> _DIRECTIONS FOR THIS TASK_
Go from the first line below to the one with "--skin: #ffbe9d;" and print each line exactly.

↓

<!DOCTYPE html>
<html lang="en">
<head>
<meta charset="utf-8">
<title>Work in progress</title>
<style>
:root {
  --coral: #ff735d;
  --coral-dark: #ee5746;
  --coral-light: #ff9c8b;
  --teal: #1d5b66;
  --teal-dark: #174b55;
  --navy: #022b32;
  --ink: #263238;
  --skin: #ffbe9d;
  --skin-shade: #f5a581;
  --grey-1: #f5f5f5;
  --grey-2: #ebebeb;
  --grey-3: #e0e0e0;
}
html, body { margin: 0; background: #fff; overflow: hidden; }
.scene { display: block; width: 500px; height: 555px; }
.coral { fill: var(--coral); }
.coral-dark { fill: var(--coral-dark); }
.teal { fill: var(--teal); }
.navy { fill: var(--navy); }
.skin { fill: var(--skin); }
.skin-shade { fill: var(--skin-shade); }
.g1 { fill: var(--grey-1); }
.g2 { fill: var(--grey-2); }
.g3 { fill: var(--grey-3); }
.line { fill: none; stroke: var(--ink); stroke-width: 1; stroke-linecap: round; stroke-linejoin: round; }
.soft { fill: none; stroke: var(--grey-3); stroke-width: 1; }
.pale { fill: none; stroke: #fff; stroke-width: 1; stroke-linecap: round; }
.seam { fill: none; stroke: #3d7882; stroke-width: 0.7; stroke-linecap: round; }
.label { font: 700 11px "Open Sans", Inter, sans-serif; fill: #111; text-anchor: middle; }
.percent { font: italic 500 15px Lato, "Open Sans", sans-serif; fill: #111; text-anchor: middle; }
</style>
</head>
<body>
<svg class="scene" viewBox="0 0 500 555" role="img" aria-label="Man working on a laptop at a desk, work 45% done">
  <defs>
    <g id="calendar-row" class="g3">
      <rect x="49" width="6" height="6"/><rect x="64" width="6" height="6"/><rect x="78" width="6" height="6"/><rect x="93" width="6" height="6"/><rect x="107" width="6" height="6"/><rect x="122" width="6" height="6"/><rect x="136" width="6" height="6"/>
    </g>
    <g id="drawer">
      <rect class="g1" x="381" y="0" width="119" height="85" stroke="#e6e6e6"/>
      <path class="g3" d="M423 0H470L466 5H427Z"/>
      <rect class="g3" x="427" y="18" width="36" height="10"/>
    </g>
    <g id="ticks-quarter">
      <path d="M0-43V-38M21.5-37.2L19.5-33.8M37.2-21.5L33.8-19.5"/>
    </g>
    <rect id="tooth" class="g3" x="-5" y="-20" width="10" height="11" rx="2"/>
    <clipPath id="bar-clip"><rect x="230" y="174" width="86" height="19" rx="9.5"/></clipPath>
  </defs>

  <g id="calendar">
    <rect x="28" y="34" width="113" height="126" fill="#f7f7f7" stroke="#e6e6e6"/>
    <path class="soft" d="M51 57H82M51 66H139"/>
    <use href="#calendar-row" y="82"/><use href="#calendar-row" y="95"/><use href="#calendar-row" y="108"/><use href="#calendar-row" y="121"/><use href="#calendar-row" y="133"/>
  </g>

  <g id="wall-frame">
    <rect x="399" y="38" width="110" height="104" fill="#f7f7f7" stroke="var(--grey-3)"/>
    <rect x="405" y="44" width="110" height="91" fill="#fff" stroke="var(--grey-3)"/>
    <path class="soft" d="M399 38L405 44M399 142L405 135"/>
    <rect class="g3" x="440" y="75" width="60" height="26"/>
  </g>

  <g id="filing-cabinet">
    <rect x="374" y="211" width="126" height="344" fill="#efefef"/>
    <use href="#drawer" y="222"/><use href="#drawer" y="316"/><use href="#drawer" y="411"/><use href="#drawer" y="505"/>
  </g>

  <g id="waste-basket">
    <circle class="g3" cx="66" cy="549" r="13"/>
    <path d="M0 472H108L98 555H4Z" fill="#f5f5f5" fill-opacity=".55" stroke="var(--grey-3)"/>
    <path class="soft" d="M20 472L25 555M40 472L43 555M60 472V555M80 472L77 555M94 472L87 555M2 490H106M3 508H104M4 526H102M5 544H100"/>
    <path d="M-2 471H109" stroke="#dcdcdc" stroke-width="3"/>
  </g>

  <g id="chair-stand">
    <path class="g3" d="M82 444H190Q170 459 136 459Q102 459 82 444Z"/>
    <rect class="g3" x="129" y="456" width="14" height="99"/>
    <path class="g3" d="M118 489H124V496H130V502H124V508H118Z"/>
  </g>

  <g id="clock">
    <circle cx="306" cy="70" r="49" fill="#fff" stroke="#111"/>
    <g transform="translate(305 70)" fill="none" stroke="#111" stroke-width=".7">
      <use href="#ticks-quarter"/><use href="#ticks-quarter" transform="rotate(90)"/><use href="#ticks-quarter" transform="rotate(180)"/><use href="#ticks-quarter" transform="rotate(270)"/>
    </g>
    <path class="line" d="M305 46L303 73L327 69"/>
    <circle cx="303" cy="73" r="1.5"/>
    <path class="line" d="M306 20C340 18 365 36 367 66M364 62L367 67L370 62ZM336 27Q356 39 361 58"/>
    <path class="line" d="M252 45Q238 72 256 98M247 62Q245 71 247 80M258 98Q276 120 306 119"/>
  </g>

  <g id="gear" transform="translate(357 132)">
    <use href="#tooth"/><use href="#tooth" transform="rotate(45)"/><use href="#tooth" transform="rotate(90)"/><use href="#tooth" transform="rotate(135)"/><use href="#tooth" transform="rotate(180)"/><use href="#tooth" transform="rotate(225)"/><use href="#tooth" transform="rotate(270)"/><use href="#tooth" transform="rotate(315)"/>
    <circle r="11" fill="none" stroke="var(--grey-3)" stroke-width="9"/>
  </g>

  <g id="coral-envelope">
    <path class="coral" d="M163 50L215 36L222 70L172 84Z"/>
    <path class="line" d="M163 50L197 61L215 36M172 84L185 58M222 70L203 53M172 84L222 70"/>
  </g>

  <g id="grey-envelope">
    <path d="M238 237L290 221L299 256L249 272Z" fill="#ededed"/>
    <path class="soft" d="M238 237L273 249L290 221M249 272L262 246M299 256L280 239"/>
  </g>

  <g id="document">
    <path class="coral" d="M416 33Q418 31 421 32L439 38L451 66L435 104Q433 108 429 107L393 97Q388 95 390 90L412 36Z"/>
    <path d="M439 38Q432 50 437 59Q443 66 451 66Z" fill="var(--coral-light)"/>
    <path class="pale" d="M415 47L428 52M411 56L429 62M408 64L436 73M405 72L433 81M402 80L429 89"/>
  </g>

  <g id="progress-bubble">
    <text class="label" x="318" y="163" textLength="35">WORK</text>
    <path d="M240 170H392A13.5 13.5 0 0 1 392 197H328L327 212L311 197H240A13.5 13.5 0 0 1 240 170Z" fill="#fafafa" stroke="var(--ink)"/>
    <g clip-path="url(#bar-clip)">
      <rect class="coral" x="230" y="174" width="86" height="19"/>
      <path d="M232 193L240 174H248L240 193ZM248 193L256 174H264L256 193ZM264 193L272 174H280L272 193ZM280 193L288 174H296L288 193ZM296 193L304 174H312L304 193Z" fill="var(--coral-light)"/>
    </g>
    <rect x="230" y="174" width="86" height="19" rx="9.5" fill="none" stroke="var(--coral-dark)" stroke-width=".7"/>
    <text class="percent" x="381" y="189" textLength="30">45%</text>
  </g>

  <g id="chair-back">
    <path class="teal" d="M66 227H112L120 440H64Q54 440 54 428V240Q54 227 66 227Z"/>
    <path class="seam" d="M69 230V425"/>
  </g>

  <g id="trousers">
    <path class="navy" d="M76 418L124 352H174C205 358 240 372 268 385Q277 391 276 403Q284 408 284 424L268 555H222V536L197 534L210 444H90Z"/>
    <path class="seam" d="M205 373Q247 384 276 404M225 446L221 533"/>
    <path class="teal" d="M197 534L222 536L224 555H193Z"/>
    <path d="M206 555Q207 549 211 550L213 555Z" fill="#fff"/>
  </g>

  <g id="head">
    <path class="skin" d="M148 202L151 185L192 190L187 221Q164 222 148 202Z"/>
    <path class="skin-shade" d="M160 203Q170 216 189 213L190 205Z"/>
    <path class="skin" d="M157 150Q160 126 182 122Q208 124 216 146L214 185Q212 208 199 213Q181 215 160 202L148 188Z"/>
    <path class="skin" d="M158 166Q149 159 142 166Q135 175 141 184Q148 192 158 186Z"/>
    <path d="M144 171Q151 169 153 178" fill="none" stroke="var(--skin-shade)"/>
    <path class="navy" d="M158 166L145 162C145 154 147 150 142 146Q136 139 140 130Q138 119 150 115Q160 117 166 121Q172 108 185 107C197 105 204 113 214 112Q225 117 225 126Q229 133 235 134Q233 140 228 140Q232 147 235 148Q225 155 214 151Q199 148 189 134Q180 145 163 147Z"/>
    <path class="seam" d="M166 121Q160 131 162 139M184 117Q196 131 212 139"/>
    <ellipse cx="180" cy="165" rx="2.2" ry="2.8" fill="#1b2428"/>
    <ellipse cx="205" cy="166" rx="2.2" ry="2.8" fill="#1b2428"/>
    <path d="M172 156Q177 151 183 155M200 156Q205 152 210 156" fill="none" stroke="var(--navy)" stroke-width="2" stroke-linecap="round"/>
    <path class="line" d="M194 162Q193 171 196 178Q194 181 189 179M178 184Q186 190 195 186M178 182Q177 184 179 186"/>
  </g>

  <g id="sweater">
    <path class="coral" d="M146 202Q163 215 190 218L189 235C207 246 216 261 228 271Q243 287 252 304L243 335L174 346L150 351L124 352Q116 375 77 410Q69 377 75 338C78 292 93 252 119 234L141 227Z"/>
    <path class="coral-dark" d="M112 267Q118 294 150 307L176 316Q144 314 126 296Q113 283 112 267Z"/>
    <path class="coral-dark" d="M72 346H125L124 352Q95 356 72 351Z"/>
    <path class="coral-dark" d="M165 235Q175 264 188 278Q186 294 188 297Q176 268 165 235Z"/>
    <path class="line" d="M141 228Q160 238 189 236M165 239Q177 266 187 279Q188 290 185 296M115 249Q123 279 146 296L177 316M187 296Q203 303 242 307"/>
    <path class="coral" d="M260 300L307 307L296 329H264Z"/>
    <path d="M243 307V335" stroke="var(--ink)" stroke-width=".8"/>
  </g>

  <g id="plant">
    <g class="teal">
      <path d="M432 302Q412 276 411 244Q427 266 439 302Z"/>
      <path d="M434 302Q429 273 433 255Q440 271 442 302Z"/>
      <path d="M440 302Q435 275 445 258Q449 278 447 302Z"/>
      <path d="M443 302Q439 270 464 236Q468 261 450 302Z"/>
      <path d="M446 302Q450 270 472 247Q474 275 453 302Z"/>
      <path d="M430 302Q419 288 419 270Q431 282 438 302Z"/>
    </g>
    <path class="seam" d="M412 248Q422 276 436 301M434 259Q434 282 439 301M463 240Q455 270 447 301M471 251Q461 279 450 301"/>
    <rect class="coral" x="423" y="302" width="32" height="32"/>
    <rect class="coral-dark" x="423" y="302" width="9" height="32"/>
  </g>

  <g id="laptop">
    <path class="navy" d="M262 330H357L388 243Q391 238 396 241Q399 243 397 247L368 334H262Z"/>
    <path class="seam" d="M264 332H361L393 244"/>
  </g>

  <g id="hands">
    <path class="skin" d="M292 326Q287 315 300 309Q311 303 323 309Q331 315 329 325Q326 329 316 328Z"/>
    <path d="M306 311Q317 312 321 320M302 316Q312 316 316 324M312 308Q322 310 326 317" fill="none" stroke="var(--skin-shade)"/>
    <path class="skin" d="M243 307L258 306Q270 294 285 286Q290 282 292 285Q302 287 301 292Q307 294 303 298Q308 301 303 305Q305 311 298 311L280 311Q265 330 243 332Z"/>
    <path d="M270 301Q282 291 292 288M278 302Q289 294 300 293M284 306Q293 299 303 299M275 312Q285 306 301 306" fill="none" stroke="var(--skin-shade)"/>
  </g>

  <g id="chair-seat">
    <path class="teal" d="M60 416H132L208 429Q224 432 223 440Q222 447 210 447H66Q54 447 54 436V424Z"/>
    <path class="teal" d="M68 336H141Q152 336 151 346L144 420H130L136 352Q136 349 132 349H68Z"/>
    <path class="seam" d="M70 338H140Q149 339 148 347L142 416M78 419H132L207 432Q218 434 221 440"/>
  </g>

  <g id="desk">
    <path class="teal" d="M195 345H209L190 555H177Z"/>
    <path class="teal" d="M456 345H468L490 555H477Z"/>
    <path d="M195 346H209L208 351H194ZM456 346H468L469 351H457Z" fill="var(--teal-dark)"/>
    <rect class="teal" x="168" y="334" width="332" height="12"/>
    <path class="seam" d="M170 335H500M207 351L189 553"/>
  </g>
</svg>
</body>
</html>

↑

> _RESULT_
<!DOCTYPE html>
<html lang="en">
<head>
<meta charset="utf-8">
<title>Work in progress</title>
<style>
:root {
  --coral: #ff735d;
  --coral-dark: #ee5746;
  --coral-light: #ff9c8b;
  --teal: #1d5b66;
  --teal-dark: #174b55;
  --navy: #022b32;
  --ink: #263238;
  --skin: #ffbe9d;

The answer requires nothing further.